How does an exhibition tell the wide-ranging story of the New York-born, Berlin-based artist Adrian Piper? Her work began with Conceptualism in the 1960s before morphing into socially engaged art looking at race and otherness, and encompasses performance, video, sound, installation and drawing, among other media. The Museum of Modern Art (MoMA) has risen to the challenge by dedicating its entire sixth floor to Piper’s retrospective of around 280 works—a first for a living artist. The survey, titled Adrian Piper: a Synthesis of Intuitions, 1965-2016, includes documentation of performances such as Catalysis III (1970), in which she shopped at Macy’s department store wearing clothing painted with sticky white paint and a “wet paint” sign, and participatory works like Humming Room (2012), in which visitors must hum a tune to pass through a space.
The installation What It’s Like, What It Is #3 (1991)—first shown at MoMA and recently acquired by the museum—“in a nutshell explains what [Piper’s] work is about”, says the co-curator Christophe Cherix. The white room with bleachers feels like entering “a Minimalist sculpture”, Cherix says. A square column in the middle shows a video of a black man who blankly says phrases like “I am not scary” or “I am not lazy” to challenge, and highlight, racist assumptions. “It’s never giving up the rigour of Conceptual art, [seen] in the shape of that room—but also trying to bring that together with the social realities [of the] time.”

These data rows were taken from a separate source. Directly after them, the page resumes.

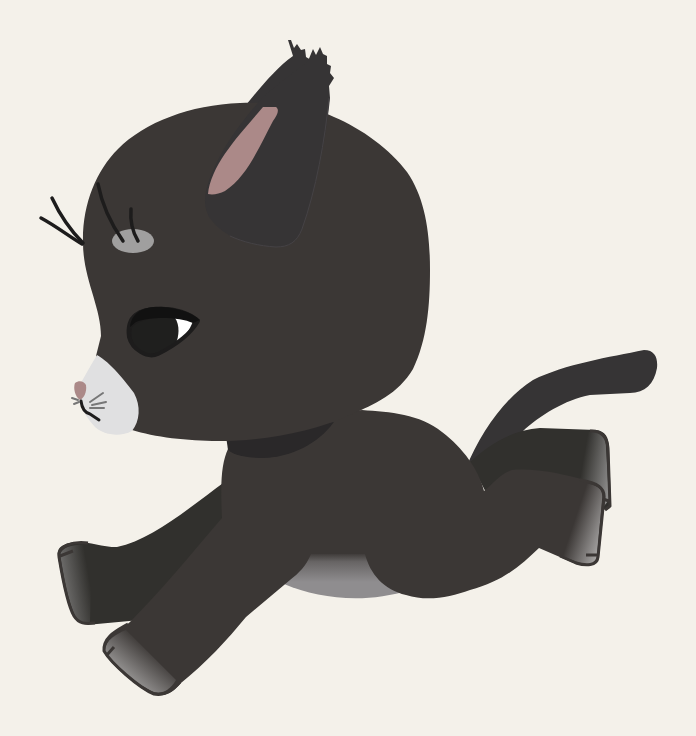
<!DOCTYPE html>
<html lang="en">
<head>
<meta charset="utf-8">
<title>Running kitten</title>
<style>
:root {
  --paper: #f4f1ea;
  --fur: #3b3735;
  --fur-far: #31302d;
  --fur-cool: #363435;
  --shadow: #2a2829;
  --ink: #1d1c1c;
  --pink: #ab8988;
  --muzzle: #e0e0e1;
  --spot: #a09f9f;
}
html, body { margin: 0; height: 100%; overflow: hidden; background: var(--paper); }
.kitten { display: block; width: 696px; height: 736px; }
.fur { fill: var(--fur); }
.far { fill: var(--fur-far); }
.cool { fill: var(--fur-cool); }
.shadow { fill: var(--shadow); }
.ink { fill: var(--ink); }
.pink { fill: var(--pink); }
.line { fill: none; stroke: var(--ink); stroke-linecap: round; stroke-linejoin: round; }
.outline { fill: none; stroke: var(--fur); stroke-width: 3; stroke-linejoin: round; }
</style>
</head>
<body>
<svg class="kitten" viewBox="0 0 696 736" role="img" aria-label="A dark grey kitten leaping to the left">
  <defs>
    <linearGradient id="belly-fade" gradientUnits="userSpaceOnUse" x1="0" y1="553" x2="0" y2="582">
      <stop offset="0" stop-color="#3b3735"/>
      <stop offset=".3" stop-color="#676464"/>
      <stop offset="1" stop-color="#8f8d8f"/>
    </linearGradient>
    <linearGradient id="far-front-paw" gradientUnits="userSpaceOnUse" x1="60" y1="588" x2="90" y2="583">
      <stop offset="0" stop-color="#777675"/>
      <stop offset="1" stop-color="#31302d"/>
    </linearGradient>
    <linearGradient id="near-front-paw" gradientUnits="userSpaceOnUse" x1="121" y1="673" x2="146" y2="644">
      <stop offset="0" stop-color="#979594"/>
      <stop offset="1" stop-color="#3b3735"/>
    </linearGradient>
    <linearGradient id="far-back-paw" gradientUnits="userSpaceOnUse" x1="611" y1="472" x2="582" y2="467">
      <stop offset="0" stop-color="#8b8a89"/>
      <stop offset="1" stop-color="#31302d"/>
    </linearGradient>
    <linearGradient id="near-back-paw" gradientUnits="userSpaceOnUse" x1="604" y1="532" x2="574" y2="522">
      <stop offset="0" stop-color="#a2a09f"/>
      <stop offset="1" stop-color="#3b3735"/>
    </linearGradient>
    <clipPath id="eye-shape">
      <path d="M128 335C127 315 139 307 158 307C175 307 190 312 199 320C194 332 178 344 160 354C149 360 131 352 128 335Z"/>
    </clipPath>
  </defs>

  <rect width="696" height="736" fill="var(--paper)"/>

  <g id="tail">
    <path class="cool" d="M466 468C480 434 504 398 533 380C565 364 610 357 644 350C655 350 658 358 657 368C654 384 645 393 630 393L590 395C565 400 540 415 522 432L486 474Z"/>
  </g>

  <g id="far-back-leg">
    <path class="far" d="M470 462C490 444 512 430 540 428L596 430C605 431 609 437 609 448L611 505C610 510 606 511 600 508L560 500L490 500Z"/>
    <path fill="url(#far-back-paw)" d="M581 432L596 432C604 434 606 439 606 448L609 500L604 506L596 486L579 478Z"/>
    <path class="outline" d="M590 431C602 430 607 438 608 448L610 506L605 510M609 501L603 499"/>
  </g>

  <g id="far-front-leg">
    <path class="far" d="M226 481C190 507 152 540 117 547C101 547 88 541 74 542C62 544 56 548 58 557C62 580 66 601 73 615C78 625 86 625 97 624L140 620L228 530Z"/>
    <path fill="url(#far-front-paw)" d="M60 555C61 546 78 543 92 545L90 622C82 624 76 620 73 611C66 592 63 572 60 555Z"/>
    <path class="outline" d="M88 543C73 541 57 546 59 557C63 581 68 606 74 616C79 624 85 624 95 623M60 556L73 551"/>
  </g>

  <g id="body">
    <path fill="url(#belly-fade)" d="M280 545L420 545L410 590C365 604 320 599 284 584Z"/>
    <path class="fur" d="M228 449C222 462 220 480 222 518C192 553 160 592 130 622C119 631 104 636 103 650C106 661 140 690 154 695C167 697 174 691 181 683C205 664 228 639 246 617L290 580C299 573 306 566 311 554L365 554C370 574 384 590 406 595C428 602 450 597 470 590C504 581 521 565 539 548L576 564C590 567 598 565 599 557L605 496C604 487 600 485 591 482C565 474 535 468 512 470C500 474 493 484 484 491C479 470 463 448 442 432C420 414 390 412 362 410L230 425Z"/>
    <path class="shadow" d="M226 436L334 422C318 444 291 457 264 458C248 458 235 456 228 450Z"/>
  </g>

  <g id="near-paws">
    <path fill="url(#near-front-paw)" d="M105 650C106 640 116 634 126 630L176 680C170 690 163 694 154 692C139 686 111 664 105 650Z"/>
    <path class="outline" d="M128 624C116 631 103 637 104 651C111 663 139 688 154 694C166 696 173 690 180 682M106 656L114 647"/>
    <path fill="url(#near-back-paw)" d="M573 480L593 485C601 488 603 492 602 500L597 556C596 564 589 565 580 563L562 556Z"/>
    <path class="outline" d="M580 480C598 483 605 488 604 498L598 557C597 566 586 566 576 563L560 556M598 555L586 555"/>
  </g>

  <g id="far-ear">
    <path class="cool" d="M245 106C260 88 276 68 293 56L288 40L291 40L294 48L297 44L301 50L305 49L306 57L311 60L300 92L262 116Z"/>
  </g>

  <g id="head">
    <path class="fur" d="M83 243C82 205 96 171 118 149C145 122 190 105 240 103C278 102 312 106 334 117C362 129 390 149 407 172C425 198 430 232 430 270C430 306 427 340 413 369C398 394 375 404 350 415C313 432 263 441 218 441C188 441 154 437 132 430L96 356L101 336C101 307 83 278 83 243Z"/>
  </g>

  <g id="near-ear">
    <path class="cool" d="M308 61L313 49L316 55L320 47L323 54L327 56L327 64L331 66L330 73L334 78L329 86L330 98C326 138 316 190 302 229C297 242 289 247 276 247C249 246 222 237 209 217C202 203 205 190 211 175C223 145 245 116 267 93Z"/>
    <path class="pink" d="M263 107L276 107C280 110 277 115 273 121C259 147 247 177 225 191C219 194 213 195 208 194C211 164 240 134 263 107Z"/>
    <path fill="none" stroke="#454245" d="M329 98C325 140 316 190 302 229C297 242 289 247 276 247C259 246 243 242 230 236"/>
  </g>

  <g id="brow">
    <ellipse cx="133" cy="241" rx="21" ry="12" fill="var(--spot)"/>
    <g class="line" stroke-width="3.5">
      <path d="M82 244C70 237 56 226 41 218"/>
      <path d="M83 243C71 231 59 213 52 198"/>
      <path d="M123 241C111 224 102 205 98 184"/>
      <path d="M138 241C132 231 130 221 131 209"/>
    </g>
  </g>

  <g id="eye">
    <path class="ink" d="M128 335C127 315 139 307 158 307C175 307 190 312 199 320C194 332 178 344 160 354C149 360 131 352 128 335Z"/>
    <g clip-path="url(#eye-shape)">
      <path fill="#fff" d="M175 316L193 321C190 330 184 338 176 343Z"/>
      <path fill="#1f1f1e" d="M132 328C138 319 157 317 175 318C180 325 179 336 176 343C164 350 154 355 146 354C134 350 130 341 132 328Z"/>
    </g>
    <path class="line" stroke="#111" stroke-width="4" d="M129 337C126 315 140 309 158 309C175 308 190 313 198 321C190 335 172 347 158 354C147 359 132 349 129 337Z"/>
    <path fill="#111" d="M130 327C132 309 149 306 163 307C178 308 193 313 200 320L193 323C180 317 151 316 136 322Z"/>
  </g>

  <g id="muzzle">
    <path fill="var(--muzzle)" d="M97 355C110 362 126 382 134 393C141 406 140 421 132 431C119 438 102 434 95 427C88 419 83 412 80 404L77 391C83 378 90 367 97 355Z"/>
    <path class="pink" d="M75 383C79 380 84 381 86 385C87 392 84 398 80 400C75 397 73 388 75 383Z"/>
    <path class="line" stroke-width="3" d="M81 401C82 409 86 413 90 414L99 420"/>
    <g class="line" stroke-width="2" style="stroke:#777"> 
      <path d="M90 402L103 393M92 405L106 402M90 408L104 408M72 398L78 400M74 404L79 402"/>
    </g>
  </g>
</svg>
</body>
</html>
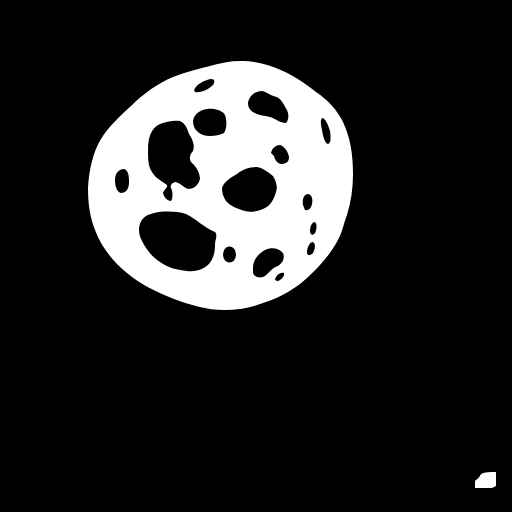
<!DOCTYPE html>
<html lang="en">
<head>
<meta charset="utf-8">
<title>Cratered moon</title>
<style>
:root { --night: #000; --moon: #fff; }
html, body { margin: 0; background: var(--night); overflow: hidden; }
.canvas { display: block; width: 512px; height: 512px; background: var(--night); }
.light { fill: var(--moon); }
.craters { fill: var(--night); }
</style>
</head>
<body>
<svg class="canvas" viewBox="0 0 512 512" role="img" aria-label="White moon with black craters on a black sky">
  <path class="light moon" d="M240 61C257 61 270 65 283 71C296 77 306 84 316 92C328 100 337 110 343 122C350 137 353 153 353 174C353 188 351 202 347 215C344 222 343 230 339 238C331 254 319 267 307 278C295 289 281 297 266 302C253 307 239 310 224 310C207 310 190 305 174 299C156 292 140 284 127 273C112 261 101 246 95 230C90 217 88 204 88 188C89 170 93 152 101 139C109 126 120 116 131 106C143 94 158 83 173 77C186 72 198 69 210 66C220 63 230 61 240 61Z"/>
  <g class="craters">
    <path d="M194 90C196 85 204 80 211 79C215 79 215 82 213 85C208 90 200 93 195 92Z"/>
    <path d="M193 121C194 114 200 110 207 109C214 108 222 110 225 115C227 121 227 128 224 133C218 136 209 137 203 135C196 132 193 127 193 121Z"/>
    <path d="M248 103C249 96 255 91 262 91C267 92 271 96 277 97C282 100 284 105 287 110C289 115 289 120 286 123C280 123 276 119 270 117C264 115 260 116 255 113C250 111 248 107 248 103Z"/>
    <path d="M322 118C325 118 328 124 330 131C331 138 331 143 328 144C325 143 323 137 322 130C321 125 320 120 322 118Z"/>
    <path d="M271 153C272 148 276 145 280 145C284 146 288 151 289 157C289 162 286 164 281 164C277 163 275 160 274 156Z"/>
    <path d="M148 150C148 138 151 128 160 124C166 122 173 120 180 121C185 123 187 128 189 134C193 140 195 146 193 151C190 154 189 158 191 162C196 166 200 173 200 179C198 186 193 189 188 189C183 187 181 183 175 182C172 183 170 185 171 188C173 192 173 198 171 201C167 201 164 197 163 193C164 189 168 188 167 185C162 181 155 178 152 172C148 166 148 158 148 150Z"/>
    <path d="M115 180C115 173 119 169 124 169C128 170 129 175 129 182C129 189 126 193 121 193C117 192 115 187 115 180Z"/>
    <path d="M222 188C224 182 230 178 237 174C243 169 250 167 257 167C263 168 268 172 273 176C276 181 278 187 276 192C274 199 271 205 265 208C259 211 251 213 245 211C238 209 230 206 226 201C223 197 222 192 222 188Z"/>
    <path d="M303 205C302 199 304 194 308 194C312 195 313 199 312 204C311 209 308 211 305 210Z"/>
    <path d="M310 231C310 226 312 222 315 222C317 224 317 229 315 233C313 236 310 235 310 231Z"/>
    <path d="M307 252C307 247 310 242 313 242C316 244 315 249 313 253C310 256 307 256 307 252Z"/>
    <path d="M139 230C139 220 145 215 154 213C164 211 176 211 186 214C196 219 205 228 215 232C218 235 215 240 215 245C215 253 213 260 208 265C202 270 195 272 187 271C178 270 168 268 160 262C152 257 146 249 142 241C140 237 139 234 139 230Z"/>
    <ellipse cx="229.5" cy="254.5" rx="6.5" ry="8"/>
    <path d="M253 268C253 260 258 254 265 250C271 247 279 248 283 253C285 258 283 263 278 266C272 268 270 272 265 276C260 279 254 277 253 273Z"/>
    <path d="M275 279C277 274 281 272 284 273C285 276 281 280 278 281C276 281 275 280 275 279Z"/>
  </g>
  <path class="light fleck" d="M475 488V481C477 479 480 477 481 474C485 472 490 472 496 472V486L492 488Z"/>
</svg>
</body>
</html>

• Adrian Piper: a Synthesis of Intuitions, 1965-2016, Museum of Modern Art, New York, until 22 July